The task of the defensive SQL Server programmer is to produce code that behaves consistently and predictably in cases of unexpected usage, code that is resilient to minor changes to the underlying schema objects, or to database settings, and as far as possible to SQL Server upgrades. All developers aspire to build SQL code that will last beyond tomorrow lunchtime, but just how tight are the shackles that restrict what SQL we can use, in the name of defensive programming?
Say a business application requires a critical calculation to be performed on a table holding several million rows of data. You've developed a SQL routine, tested it under as many use cases as you can conceive, and it is consistent, reliable and fast. However, the technique used for the calculation is not officially supported by Microsoft. Does the defensive programming philosophy dictate that such techniques should be avoided completely? After all, in a future version of SQL Server, or when a service pack is issued, the technique is not guaranteed to continue working. This would struggle to conform to most people's definition of "robust code".
Nevertheless, the business need remains and is pressing, and alternative solutions are failing to meet performance targets. Surely, in such cases, prohibiting a viable technique on the grounds that it may or may not break in a future version is counter-productive. However, there is a real onus on the defensive programmer to put safeguards in place to ensure the long-term reliability of such code, should conditions change.

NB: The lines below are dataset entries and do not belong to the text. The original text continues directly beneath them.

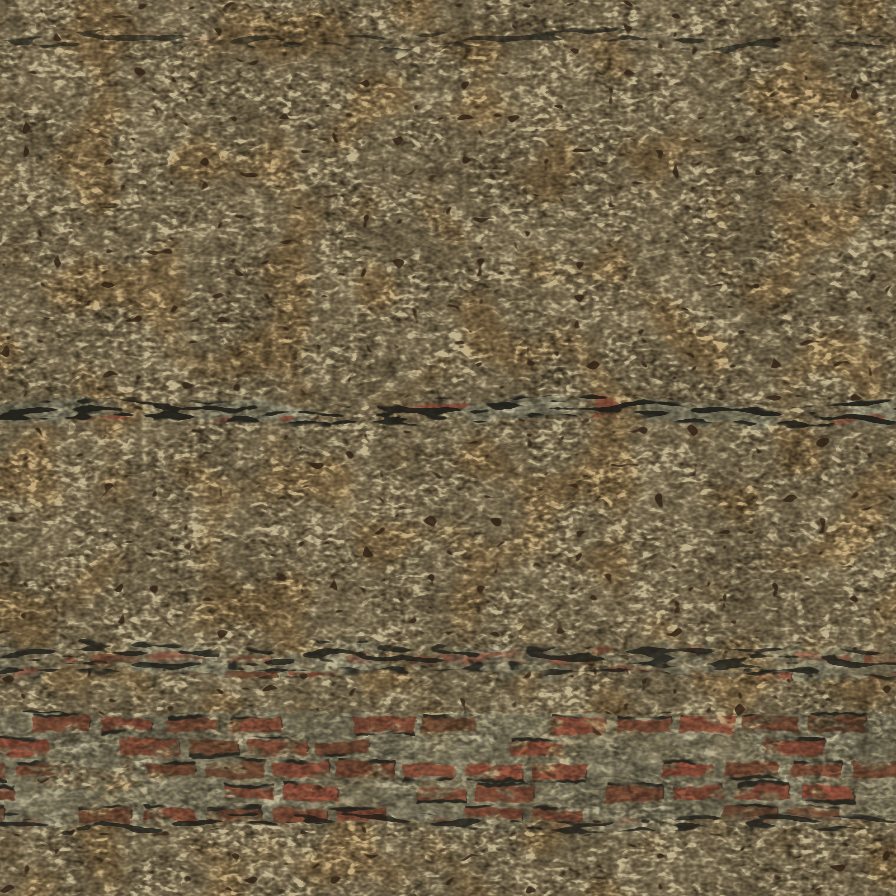
Give the GLSL for this texture, as a Shadertoy shader.

```glsl
// Weathered tan plaster wall with flecked grain, cracked seams and a band of exposed brick.

// Plaster
const vec3 PLASTER_DARK  = vec3(0.21, 0.18, 0.12);
const vec3 PLASTER_MID   = vec3(0.452, 0.402, 0.30);
const vec3 PLASTER_LIGHT = vec3(0.71, 0.66, 0.52);
const vec3 PIT_BROWN     = vec3(0.19, 0.13, 0.08);
const vec3 WARM_TINT     = vec3(1.03, 0.96, 0.87);
const float CONTRAST     = 1.0;

// Brick, mortar and cracks
const vec3 BRICK_RED    = vec3(0.50, 0.28, 0.21);
const vec3 BRICK_BROWN  = vec3(0.37, 0.26, 0.18);
const vec3 MORTAR_GRAY  = vec3(0.42, 0.41, 0.33);
const vec3 MORTAR_PALE  = vec3(0.66, 0.64, 0.54);
const vec3 CRACK_BLACK  = vec3(0.11, 0.11, 0.09);
const vec2 BRICK_SIZE   = vec2(0.072, 0.0255);
const vec2 BAND_RANGE   = vec2(0.083, 0.202);
const float UPPER_COURSE = 0.258;

// Seams: height, half width, mortar amount, crack amount
const vec4 SEAMS[4] = vec4[4](
    vec4(0.952, 0.009, 0.15, 0.65),
    vec4(0.540, 0.014, 0.85, 0.90),
    vec4(0.262, 0.019, 0.60, 0.80),
    vec4(0.082, 0.009, 0.35, 0.80));

float hash(vec2 p) {
    vec3 q = fract(vec3(p.xyx) * 0.1031);
    q += dot(q, q.yzx + 33.33);
    return fract((q.x + q.y) * q.z);
}

float cornerSlope(vec2 cell, vec2 offset) {
    float angle = 6.2832 * hash(cell);
    return dot(vec2(cos(angle), sin(angle)), offset);
}

// Gradient noise, about -0.7 to 0.7
float noise(vec2 p) {
    vec2 i = floor(p), f = p - i;
    vec2 u = f * f * f * (f * (f * 6.0 - 15.0) + 10.0);
    vec2 e = vec2(1.0, 0.0);
    return mix(mix(cornerSlope(i, f), cornerSlope(i + e.xy, f - e.xy), u.x),
               mix(cornerSlope(i + e.yx, f - e.yx), cornerSlope(i + e.xx, f - e.xx), u.x), u.y);
}

float boxDistance(vec2 p, vec2 halfSize) {
    vec2 d = abs(p) - halfSize;
    return length(max(d, 0.0)) + min(max(d.x, d.y), 0.0);
}

// Grain height with roughly unit spread
float plasterTone(vec2 p, vec2 warped) {
    float patches = noise(p * vec2(9.0, 13.0));
    float roughness = mix(0.75, 1.2, smoothstep(-0.3, 0.3, noise(p * vec2(17.0, 24.0) + 60.0)));
    float fine = 2.8 * noise(warped * vec2(95.0, 165.0) + 3.0)
               + 2.3 * noise(p * vec2(190.0, 280.0) + 11.0)
               + 1.4 * smoothstep(0.13, 0.28, noise(warped * vec2(70.0, 150.0) + 31.0));
    return 1.2 * patches + 1.7 * noise(warped * vec2(38.0, 60.0) + 7.0) + roughness * fine - 0.28;
}

vec3 plasterColor(float tone, vec2 p, vec2 warped) {
    tone *= CONTRAST;
    float up = max(tone, 0.0);
    vec3 color = mix(PLASTER_MID, PLASTER_DARK, clamp(-0.32 * tone, 0.0, 1.0));
    color = mix(color, PLASTER_LIGHT, min(0.333 * up + 0.086 * up * up, 1.15));
    color *= mix(vec3(1.0), WARM_TINT, smoothstep(0.0, 0.35, noise(p * 14.0 + 5.0)));
    float pit = smoothstep(0.40, 0.50, noise(warped * vec2(55.0, 80.0) + 17.0));
    return mix(color, PIT_BROWN, 0.85 * pit);
}

vec3 mortarColor(float tone, vec2 p) {
    float pale = smoothstep(0.0, 0.35, noise(p * vec2(28.0, 60.0) + 80.0));
    return mix(MORTAR_GRAY, MORTAR_PALE, 0.65 * pale) * (1.0 + 0.14 * clamp(tone, -2.5, 2.0));
}

// Courses of bricks showing where the plaster has fallen off
vec3 addBricks(vec3 color, vec2 p, float tone, float px) {
    float band = smoothstep(-0.008, 0.008, p.y - BAND_RANGE.x)
               * smoothstep(-0.008, 0.008, BAND_RANGE.y - p.y);
    float upper = 0.5 * (1.0 - smoothstep(0.008, 0.022, abs(p.y - UPPER_COURSE)));
    float exposure = max(band, upper) + 1.1 * noise(p * vec2(5.0, 18.0) + 2.0)
                   + 0.35 * noise(p * vec2(60.0, 100.0));
    float open = smoothstep(0.47, 0.58, exposure) * step(0.01, band + upper);

    vec2 q = p + 0.005 * vec2(noise(p * 38.0), noise(p * vec2(24.0, 38.0) + 9.0));
    q.y += 0.008 * noise(vec2(p.x * 4.0, 3.0));
    float course = floor(q.y / BRICK_SIZE.y);
    q.x += BRICK_SIZE.x * hash(vec2(course, 4.0));
    vec2 id = vec2(floor(q.x / BRICK_SIZE.x), course);
    vec2 local = q - (id + 0.5) * BRICK_SIZE;
    vec2 halfSize = 0.5 * BRICK_SIZE - vec2(0.003, 0.0035) - 0.003 * vec2(2.0, 1.0) * hash(id + 20.0);
    float chip = 0.003 * noise(p * vec2(110.0, 160.0));
    float present = step(0.24, hash(id + 7.0));
    float edge = max(px, 0.001);
    float brick = present * smoothstep(edge, -edge, boxDistance(local, halfSize) + chip);
    float side = hash(id + 50.0) < 0.7 ? 0.004 : -0.004;
    float shade = smoothstep(edge, -edge, boxDistance(local - vec2(0.001, side), halfSize) + chip);
    shade *= present * smoothstep(-0.15, 0.1, noise(p * vec2(22.0, 60.0) + 33.0));

    vec3 face = mix(BRICK_BROWN, BRICK_RED, hash(id + 90.0)) * (1.0 + 0.13 * clamp(tone, -2.0, 2.0));
    face = mix(face, color, 0.8 * smoothstep(0.08, 0.28, noise(p * vec2(32.0, 65.0) + 44.0)));
    vec3 wall = mix(color, mortarColor(tone, p), 0.65);
    wall = mix(wall, CRACK_BLACK, 0.85 * shade);
    return mix(color, mix(wall, face, brick), open);
}

// Wandering seam of gray mortar, black slits and red chips
vec3 addSeam(vec3 color, vec2 p, vec4 seam, float tone) {
    float center = seam.x + 0.018 * noise(vec2(p.x * 4.0, seam.x * 50.0))
                 + 0.008 * noise(vec2(p.x * 17.0, seam.x * 70.0));
    float spread = abs(p.y - center) / seam.y + 0.7 * noise(p * vec2(40.0, 90.0) + 13.0);
    float inside = 1.0 - smoothstep(0.65, 1.0, spread);
    float mortar = smoothstep(-0.2, 0.15, noise(vec2(p.x * 8.0, seam.x * 31.0)) + 0.4 * (seam.z - 0.6));
    float slit = smoothstep(0.12, 0.22, noise(p * vec2(24.0, 130.0) + 21.0)
               + 0.1 * noise(p * 150.0) + 0.2 * (seam.w - 0.6));
    float chip = smoothstep(0.30, 0.36, noise(p * vec2(20.0, 65.0) + 71.0));
    color = mix(color, mortarColor(tone, p), inside * mortar * seam.z);
    color = mix(color, BRICK_RED * (1.0 + 0.1 * tone), inside * chip * seam.z);
    return mix(color, CRACK_BLACK, inside * slit * seam.w);
}

void mainImage(out vec4 fragColor, in vec2 fragCoord) {
    vec2 p = fragCoord / iResolution.y;
    vec2 warped = p + 0.005 * vec2(noise(p * 60.0), noise(p * 60.0 + 40.0));
    float tone = plasterTone(p, warped);
    vec3 color = plasterColor(tone, p, warped);
    color = addBricks(color, p, tone, 1.0 / iResolution.y);
    for (int i = 0; i < 4; i++) color = addSeam(color, p, SEAMS[i], tone);
    fragColor = vec4(clamp(color, 0.0, 1.0), 1.0);
}
```
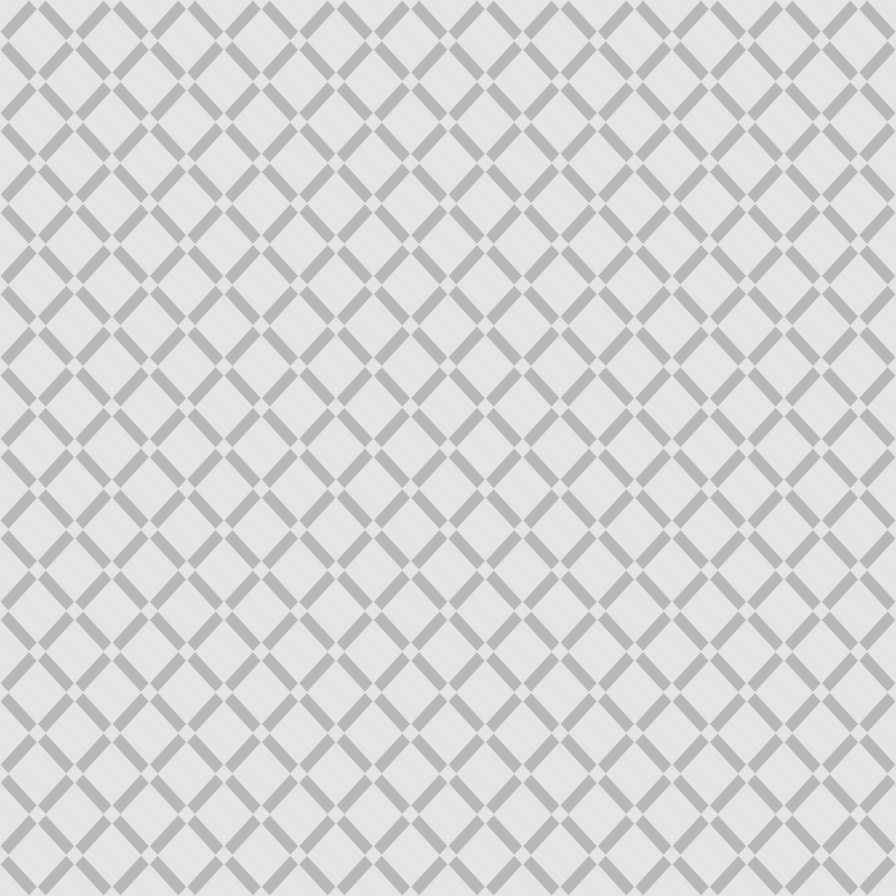
Write a Shadertoy shader that draws this pattern.

```glsl
// Diagonal trellis of short grey bars with open crossings on a pale ground.

// Soft step, centred on zero, one blur width wide.
float softEdge(float d, float blur) {
    return smoothstep(-blur, blur, d);
}

// Bars along the lines where "across" is zero, cut short at each crossing.
float bar(float across, float along, float blur) {
    return softEdge(0.105 - across, blur) * softEdge(along - 0.12, blur);
}

void mainImage(out vec4 fragColor, in vec2 fragCoord) {
    vec2 uv = fragCoord / iResolution.xy;

    // Diagonal axes of 12 by 11 diamonds; whole numbers mark the lines.
    vec2 cell = uv * vec2(12.0, 11.0);
    vec2 diagonal = vec2(cell.x + cell.y, cell.x - cell.y) + 0.5;
    vec2 lineDist = abs(fract(diagonal + 0.5) - 0.5);

    // About three quarters of a pixel, measured in diagonal units.
    float blur = 12.2 / min(iResolution.x, iResolution.y);
    float bars = max(bar(lineDist.x, lineDist.y, blur),
                     bar(lineDist.y, lineDist.x, blur));

    // Barely visible diagonal hatching on the ground.
    float hatch = 0.003 * sin(6.2831853 * 96.0 * (uv.x + uv.y));

    vec3 color = mix(vec3(0.898 + hatch), vec3(0.72), bars);
    fragColor = vec4(color, 1.0);
}
```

In some industries defensive programming is, by necessity, taken to extremes. When, for example, writing software for an aircraft flight controller, you need to be as sure as you can possibly be that it will respond correctly, whatever the conditions. A single critical calculation will be made by not one but several trusted algorithms, simultaneously, the idea being that all must agree on the correct answer. Complex model checking tools will be used to test all possible responses to every possible input.
While such measures are too extreme for the average SQL programmer, there is no reason why they can't at least take a tip from the 13th Century and implement "double-entry bookkeeping" for all critical calculations. This age-old technique, where "every transaction or event impacts at least two different accounts" is easy to implement but I wonder how common it is? The idea is simply to write comparative tests into the code; you have two methods side-side-side that perform exactly the same calculation, on a small subset of the data. The two answers are compared and an alert is raised immediately if they differ. At this point, with the code fully tested, documented, and with a safeguard in place, I believe the defensive programmer has met his obligations.
Of course, as Alex Kuznetsov describes in his forthcoming book, Defensive Programming with SQL Server, code can and should be made more resilient by following best practices and by continuously revisiting and retesting your code and your assumptions. However, this shouldn't stop the defensive programmer from using proven techniques to which Microsoft prefers not to give its stamp of approval.